A new report says that the cost of child care in Calgary is way too high and there isn’t enough being done to reduce the amount of money that parents need to pay every month.

According to the Canadian Centre for Policy Alternatives, Calgary parents need to pay $1,100 a month on average for day care space, the third highest amount among Canada’s major cities.

Only Toronto, at $1,685 per month, and Vancouver, at $1,400 per month, have higher costs for child care.

The report also found that those rates are still on the rise, with Calgary’s day care costs growing by one percent in 2018. Rates have increased by 9.8 percent since 2014.

Veronica Aliko says her husband works and she stays at home with her children.

“We have just one [in preschool], but it’s tough. We received some help from the government, but it’s not enough. We want to have more kids [enrolled] but I don’t think we can afford to have two kids in a private daycare.”

Chris Choi and his wife both work, so need to have their kids in full-time care.

"For our two kids it costs us about $1,000 a month even if it’s two days. If you go to five days, it’s very high.
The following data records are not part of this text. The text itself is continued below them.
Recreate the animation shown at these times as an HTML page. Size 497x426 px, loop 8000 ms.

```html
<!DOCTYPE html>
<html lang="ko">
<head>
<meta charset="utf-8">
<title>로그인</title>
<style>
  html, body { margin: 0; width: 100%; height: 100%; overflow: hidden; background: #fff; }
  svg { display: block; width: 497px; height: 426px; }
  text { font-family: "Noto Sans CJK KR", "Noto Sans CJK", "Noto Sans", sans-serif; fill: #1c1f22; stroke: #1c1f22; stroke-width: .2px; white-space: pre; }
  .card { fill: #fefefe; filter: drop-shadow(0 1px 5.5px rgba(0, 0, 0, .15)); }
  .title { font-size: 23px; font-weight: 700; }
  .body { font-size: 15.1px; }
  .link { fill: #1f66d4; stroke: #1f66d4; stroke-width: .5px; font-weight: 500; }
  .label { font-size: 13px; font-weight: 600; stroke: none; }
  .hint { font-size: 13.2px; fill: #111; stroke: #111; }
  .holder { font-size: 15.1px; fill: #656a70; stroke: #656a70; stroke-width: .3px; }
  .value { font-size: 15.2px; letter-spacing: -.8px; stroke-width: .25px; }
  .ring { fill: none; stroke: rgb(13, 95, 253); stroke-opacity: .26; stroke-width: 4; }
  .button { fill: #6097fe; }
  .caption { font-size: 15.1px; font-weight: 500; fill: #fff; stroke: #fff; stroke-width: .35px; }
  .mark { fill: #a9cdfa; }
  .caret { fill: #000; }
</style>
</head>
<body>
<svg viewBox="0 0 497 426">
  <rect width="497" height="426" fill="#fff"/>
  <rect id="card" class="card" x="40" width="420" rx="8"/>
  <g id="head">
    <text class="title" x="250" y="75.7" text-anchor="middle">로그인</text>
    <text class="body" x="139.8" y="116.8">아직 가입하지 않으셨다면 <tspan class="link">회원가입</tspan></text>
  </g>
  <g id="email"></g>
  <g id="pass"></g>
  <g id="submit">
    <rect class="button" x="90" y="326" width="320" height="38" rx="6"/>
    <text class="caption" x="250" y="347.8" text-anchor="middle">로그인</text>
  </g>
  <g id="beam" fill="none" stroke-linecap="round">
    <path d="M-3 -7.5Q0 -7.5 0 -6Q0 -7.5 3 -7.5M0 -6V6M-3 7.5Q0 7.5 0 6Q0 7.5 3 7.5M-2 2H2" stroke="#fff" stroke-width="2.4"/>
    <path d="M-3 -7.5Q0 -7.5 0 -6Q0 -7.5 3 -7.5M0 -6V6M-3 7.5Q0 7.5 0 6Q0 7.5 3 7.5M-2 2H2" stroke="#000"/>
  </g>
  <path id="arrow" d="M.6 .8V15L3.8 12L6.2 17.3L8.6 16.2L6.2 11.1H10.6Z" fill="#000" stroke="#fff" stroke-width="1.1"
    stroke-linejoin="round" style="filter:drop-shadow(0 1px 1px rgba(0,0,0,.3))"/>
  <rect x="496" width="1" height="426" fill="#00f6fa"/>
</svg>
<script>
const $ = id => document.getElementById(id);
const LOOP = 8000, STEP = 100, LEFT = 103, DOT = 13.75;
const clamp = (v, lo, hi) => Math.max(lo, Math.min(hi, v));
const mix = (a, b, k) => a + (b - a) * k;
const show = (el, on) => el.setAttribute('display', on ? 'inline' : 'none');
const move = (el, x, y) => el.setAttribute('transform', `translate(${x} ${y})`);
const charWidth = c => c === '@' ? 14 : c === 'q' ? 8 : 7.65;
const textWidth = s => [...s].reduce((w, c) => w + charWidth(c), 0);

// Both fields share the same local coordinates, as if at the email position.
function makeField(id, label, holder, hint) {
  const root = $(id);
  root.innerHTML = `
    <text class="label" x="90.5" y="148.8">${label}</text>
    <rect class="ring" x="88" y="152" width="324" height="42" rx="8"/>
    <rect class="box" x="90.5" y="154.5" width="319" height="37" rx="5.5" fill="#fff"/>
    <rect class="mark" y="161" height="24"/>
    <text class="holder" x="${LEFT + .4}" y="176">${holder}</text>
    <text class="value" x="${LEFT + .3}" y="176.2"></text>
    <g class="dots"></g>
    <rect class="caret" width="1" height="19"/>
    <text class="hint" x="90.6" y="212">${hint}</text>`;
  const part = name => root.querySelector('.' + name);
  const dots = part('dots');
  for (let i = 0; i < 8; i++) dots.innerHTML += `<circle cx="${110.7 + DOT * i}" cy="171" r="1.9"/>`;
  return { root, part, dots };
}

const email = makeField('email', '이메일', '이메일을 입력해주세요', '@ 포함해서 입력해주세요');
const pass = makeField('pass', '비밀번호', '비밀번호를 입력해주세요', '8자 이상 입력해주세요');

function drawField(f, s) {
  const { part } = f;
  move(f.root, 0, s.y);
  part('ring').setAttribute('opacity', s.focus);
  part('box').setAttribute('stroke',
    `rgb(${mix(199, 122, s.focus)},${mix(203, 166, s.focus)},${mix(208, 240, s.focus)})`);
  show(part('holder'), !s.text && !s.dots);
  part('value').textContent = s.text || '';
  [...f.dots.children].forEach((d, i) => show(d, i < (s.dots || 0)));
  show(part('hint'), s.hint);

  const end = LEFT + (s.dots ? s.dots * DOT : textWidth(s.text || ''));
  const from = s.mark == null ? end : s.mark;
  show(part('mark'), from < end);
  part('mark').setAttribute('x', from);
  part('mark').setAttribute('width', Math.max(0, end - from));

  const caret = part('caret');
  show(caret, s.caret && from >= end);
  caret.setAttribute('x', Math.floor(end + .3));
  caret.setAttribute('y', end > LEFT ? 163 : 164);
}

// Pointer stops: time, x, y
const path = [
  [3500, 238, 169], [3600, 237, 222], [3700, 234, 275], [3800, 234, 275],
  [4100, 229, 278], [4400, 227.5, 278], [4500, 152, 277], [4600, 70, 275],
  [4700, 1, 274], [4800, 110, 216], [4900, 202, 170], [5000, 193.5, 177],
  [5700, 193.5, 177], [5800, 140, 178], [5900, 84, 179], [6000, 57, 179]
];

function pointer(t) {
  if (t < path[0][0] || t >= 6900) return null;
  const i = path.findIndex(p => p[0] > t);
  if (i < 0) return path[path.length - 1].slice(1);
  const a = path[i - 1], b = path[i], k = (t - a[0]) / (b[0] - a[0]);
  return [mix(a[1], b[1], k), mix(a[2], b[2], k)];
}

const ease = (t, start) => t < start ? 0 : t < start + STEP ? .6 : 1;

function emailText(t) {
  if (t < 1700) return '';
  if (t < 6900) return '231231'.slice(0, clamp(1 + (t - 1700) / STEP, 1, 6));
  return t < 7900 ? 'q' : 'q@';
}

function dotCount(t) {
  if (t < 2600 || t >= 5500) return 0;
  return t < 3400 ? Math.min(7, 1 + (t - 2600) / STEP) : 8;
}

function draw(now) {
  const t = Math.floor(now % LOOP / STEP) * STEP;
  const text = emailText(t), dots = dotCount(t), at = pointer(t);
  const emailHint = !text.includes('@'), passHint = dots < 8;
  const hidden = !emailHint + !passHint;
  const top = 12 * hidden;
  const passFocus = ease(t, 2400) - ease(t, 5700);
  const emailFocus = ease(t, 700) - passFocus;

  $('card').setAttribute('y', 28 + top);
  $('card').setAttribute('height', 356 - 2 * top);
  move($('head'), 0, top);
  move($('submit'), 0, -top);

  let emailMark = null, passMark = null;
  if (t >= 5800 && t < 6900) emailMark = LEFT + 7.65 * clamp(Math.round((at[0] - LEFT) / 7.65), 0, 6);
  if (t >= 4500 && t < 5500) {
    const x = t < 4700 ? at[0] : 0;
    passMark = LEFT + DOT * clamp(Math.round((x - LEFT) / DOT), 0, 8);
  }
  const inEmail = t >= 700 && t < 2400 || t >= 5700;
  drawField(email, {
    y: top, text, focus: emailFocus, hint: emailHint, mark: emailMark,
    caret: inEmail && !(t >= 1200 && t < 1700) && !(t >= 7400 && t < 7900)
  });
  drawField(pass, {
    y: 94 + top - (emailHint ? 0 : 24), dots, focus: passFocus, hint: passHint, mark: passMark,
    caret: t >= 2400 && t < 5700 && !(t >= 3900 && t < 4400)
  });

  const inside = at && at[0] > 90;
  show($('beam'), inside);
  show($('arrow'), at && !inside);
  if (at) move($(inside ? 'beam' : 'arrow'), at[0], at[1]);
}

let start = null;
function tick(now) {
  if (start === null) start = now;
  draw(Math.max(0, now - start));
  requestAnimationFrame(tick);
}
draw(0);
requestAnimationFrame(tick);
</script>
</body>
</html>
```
It’s very tight with this economy.”

The $25 per day fee set out by the provincial government in 2017 is doing some good to drive down the fees, but the CCPA says that participation among centres for the policy is still fairly low. They add that as a result, parents are still paying far more than market value for spaces.

Premier Rachel Notley says her government has been moving forward on the fundamentally important issue of affordable child care for some time.

“People shouldn’t have to choose between child care and a mortgage when they choose to have a family and that’s where things are kind of at in some places across the country as well as here in Alberta.”

Calgary was also found to have the highest proportion of child care centres charging fees for parents to have their children placed on a waiting list, a practice that was banned in Ontario in September 2017.

The CCPA says it would be recommended for all provinces to follow Ontario’s example.

Notley says parents shouldn’t be paying wait list fees and her government expects to look into the policy in the future.

“My first thought is that those child care centres that benefit from parents that are receiving the subsidies or government support in any of the programs that we currently run, it would seem to me that they would become ineligible for those programs.”

Aliko says she wants to see the government do more to help parents cover their costs.

“I’m hoping the government does something else. He is four years old. He cannot go to public school yet so I wish they can increase the help we get from the government.”

You can review the CCPA’s report on child care fees in Canada here.

(With files from Jordan Kanygin)